We sat and talked for a few minutes. Although I’m there in a professional capacity, these conversations admittedly always bring out the dad in me. I would beg, borrow, or steal for my kids, and not think twice about it. When I encounter other parents working any angle available to help their kids, it brings out every desire within me to assist them. Certainly any parent reading this can understand. Having not met this man’s son to this point (he was tested in our office by another therapist), it was difficult to offer a first hand opinion on who may be best suited to meet his son on a weekly basis. I explained we have several strong people available, all with different strengths and skill sets, but it quickly became apparent this dad needed more than just the canned answer flowing from my mouth.

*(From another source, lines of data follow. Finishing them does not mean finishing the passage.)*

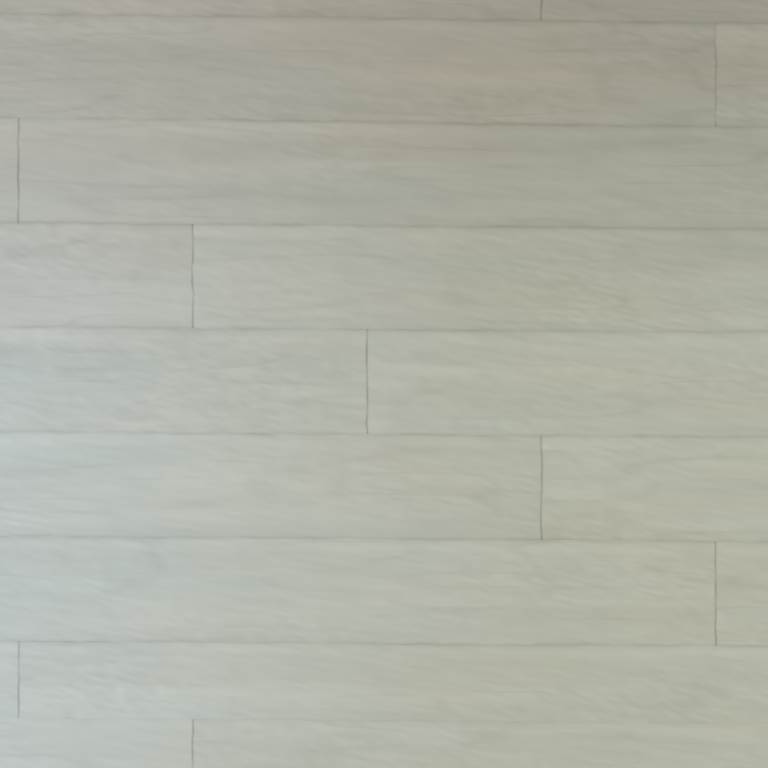
Write a three.js fragment shader that draws this texture.

```glsl
// Pale washed wood floor: long horizontal planks whose end joints step
// across row by row. Stretched noise gives the grain, Gaussian profiles
// the soft broken seams, and a smooth two-way gradient the uneven daylight.

varying vec2 vUv;

// Layout, in canvas units; rows are counted downward
const float ROW_HEIGHT = 0.1362;
const float FIRST_SEAM = 0.0170;
const float LAST_ROW = 6.0;
const float LAST_ROW_SQUEEZE = 1.35;
const float TILT_TOP = 0.014;
const float TILT_BOTTOM = 0.007;
const float JOINT_START = 0.0240;
const float JOINT_STEP = 0.2270;
const float JOINT_CYCLE = 5.0;

// Line widths and depths
const float SEAM_WIDTH = 0.0025;
const float SEAM_DEPTH = 0.044;
const float SHADE_WIDTH = 0.009;
const float SHADE_DEPTH = 0.012;
const float JOINT_WIDTH = 0.0015;
const float JOINT_DEPTH = 0.105;
const float SEAM_WOBBLE = 0.0022;
const float JOINT_WOBBLE = 0.0016;

// Grain strengths
const float STREAK_DEPTH = 0.046;
const float FIBRE_DEPTH = 0.020;
const float FLECK_DEPTH = 0.016;
const float VEIN_DEPTH = 0.022;
const float PLANK_VARIATION = 0.007;

// Light across the floor
const vec3 TOP_LEFT = vec3(0.668, 0.652, 0.615);
const vec3 TOP_RIGHT = vec3(0.610, 0.592, 0.540);
const vec3 LOW_LEFT = vec3(0.745, 0.772, 0.762);
const vec3 LOW_RIGHT = vec3(0.698, 0.706, 0.646);
const vec3 WARM_TINT = vec3(0.012, 0.000, -0.004);

float hash(vec2 p) {
  return fract(sin(dot(p, vec2(127.1, 311.7))) * 43758.5453);
}

float noise(vec2 p) {
  vec2 cell = floor(p);
  vec2 f = fract(p);
  f = f * f * (3.0 - 2.0 * f);
  float low = mix(hash(cell), hash(cell + vec2(1.0, 0.0)), f.x);
  float high = mix(hash(cell + vec2(0.0, 1.0)), hash(cell + 1.0), f.x);
  return mix(low, high, f.y);
}

float fbm(vec2 p) {
  float sum = 0.0;
  float weight = 0.5;
  for (int i = 0; i < 4; i++) {
    sum += weight * noise(p);
    p = p * 2.03 + 17.3;
    weight *= 0.5;
  }
  return sum / 0.9375;
}

float bell(float d, float width) {
  return exp(-d * d / (width * width));
}

// Light gradient: dim and warm at the top, cool and bright at lower left
vec3 daylight(vec2 p) {
  float down = smoothstep(-0.15, 0.62, p.y);
  float across = smoothstep(-0.1, 0.75, p.x);
  vec3 left = mix(TOP_LEFT, LOW_LEFT, down);
  vec3 right = mix(TOP_RIGHT, LOW_RIGHT, down);
  return mix(left, right, across);
}

// Wood grain around zero, different on each plank
float grain(vec2 p, float seed) {
  vec2 q = p + vec2(seed * 7.0, seed * 3.0);
  q.y += 0.016 * (noise(q * vec2(4.0, 8.0)) - 0.5);
  float streak = fbm(q * vec2(2.4, 32.0)) - 0.5;
  float fibre = noise(vec2(q.x * 24.0, (q.y - 0.16 * q.x) * 180.0)) - 0.5;
  float fleck = noise(vec2(q.x * 75.0, (q.y - 0.3 * q.x) * 200.0)) - 0.5;
  float ridge = 1.0 - abs(2.0 * noise(q * vec2(6.0, 46.0)) - 1.0);
  float vein = smoothstep(0.80, 1.0, ridge) * noise(q * vec2(16.0, 30.0));
  fleck *= noise(q * vec2(5.0, 16.0)) * 2.0;
  return STREAK_DEPTH * streak + FIBRE_DEPTH * fibre + FLECK_DEPTH * fleck - VEIN_DEPTH * vein;
}

void main() {
  vec2 p = vec2(vUv.x, 1.0 - vUv.y);

  // Rows, slightly tilted, the last one narrower
  float tilt = mix(TILT_TOP, TILT_BOTTOM, smoothstep(0.0, 0.5, p.y));
  float wobble = SEAM_WOBBLE * (fbm(vec2(p.x * 38.0, floor(p.y * 7.0))) - 0.5);
  float t = (p.y - FIRST_SEAM - tilt * p.x + wobble) / ROW_HEIGHT;
  t += (LAST_ROW_SQUEEZE - 1.0) * max(t - LAST_ROW, 0.0);
  float row = floor(t);
  float seam = floor(t + 0.5);
  float seamOffset = (t - seam) * ROW_HEIGHT;

  // End joints, stepping sideways from row to row
  float plankLength = JOINT_STEP * JOINT_CYCLE;
  float joint = JOINT_START + JOINT_STEP * mod(row - 1.0, JOINT_CYCLE);
  joint += JOINT_WOBBLE * (noise(vec2(row, p.y * 60.0)) - 0.5);
  float along = (p.x - joint) / plankLength;
  float jointOffset = (along - floor(along + 0.5)) * plankLength;
  float seed = hash(vec2(row, floor(along)) + 3.7);

  // Plank surface
  vec3 color = daylight(p) + grain(p, seed) + PLANK_VARIATION * (seed - 0.5);
  color += WARM_TINT * (fbm(p * vec2(3.0, 18.0) + seed) - 0.5) * 2.0;

  // Worn seams: broken dark line, soft shade, pale lower edge
  float wear = mix(0.2, 1.25, fbm(vec2(p.x * 24.0, seam * 5.0)));
  wear *= 1.0 - 0.75 * smoothstep(LAST_ROW + 0.4, LAST_ROW + 0.9, t);
  color -= wear * SEAM_DEPTH * bell(seamOffset, SEAM_WIDTH);
  color -= wear * SHADE_DEPTH * bell(seamOffset + 0.003, SHADE_WIDTH);
  color += 0.012 * bell(seamOffset - 0.012, 0.008);
  float jointWear = mix(0.45, 1.1, noise(vec2(row * 3.0, p.y * 60.0)));
  jointWear *= 1.0 - 0.5 * smoothstep(0.8, 1.0, p.x) * step(row, 0.5);
  color -= jointWear * JOINT_DEPTH * bell(jointOffset, JOINT_WIDTH);

  gl_FragColor = vec4(clamp(color, 0.0, 1.0), 1.0);
}
```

He was not being difficult nor was I being evasive. He was just being a parent, and clearly he wasn’t leaving until those needs were met, which I completely respect. As we worked through different scheduling scenarios with the therapist of choice, this dad continued to repeat his concerns through his tears. His son is diagnosed with high functioning Autism, has only one friend, and often has emotional outbursts if he senses he made a mistake. Dad wants to be sure every activity, every conversation, and ever idea presented is built on positivity and success. It seems simple, and you’re probably thinking we already do that, but this dad needed to be sure.
Sometimes it’s easy to take people at face value. Although I work very hard to not pass judgement on others, I’m the first to admit there’s times I’m guilty of it. When I saw this man in the waiting room, or even as we were talking, it would have been easy to have been a bit dismissive due to his appearance. It would have been easier yet to have someone “take a message” considering how busy we all are. The important part here is that that’s not how it went. Spending four minutes with him was all it took to ensure his comfort level and guaranteed his son’s entire VT program will be smoother because of it. Walking away, my only thought was if the situation was reversed and I needed to discuss my son, if for no other reason that my peace of mind, I would hope someone would listen, too.
So much of what we do is about taking the time to listen. To be good in the therapy room, people need to know how much you care. People need to know you’re engaged. People need to know their needs, and the needs of their children, are all that matters when they’re in the office.
I was reminded of that affirmation recently.
All I had to do was listen.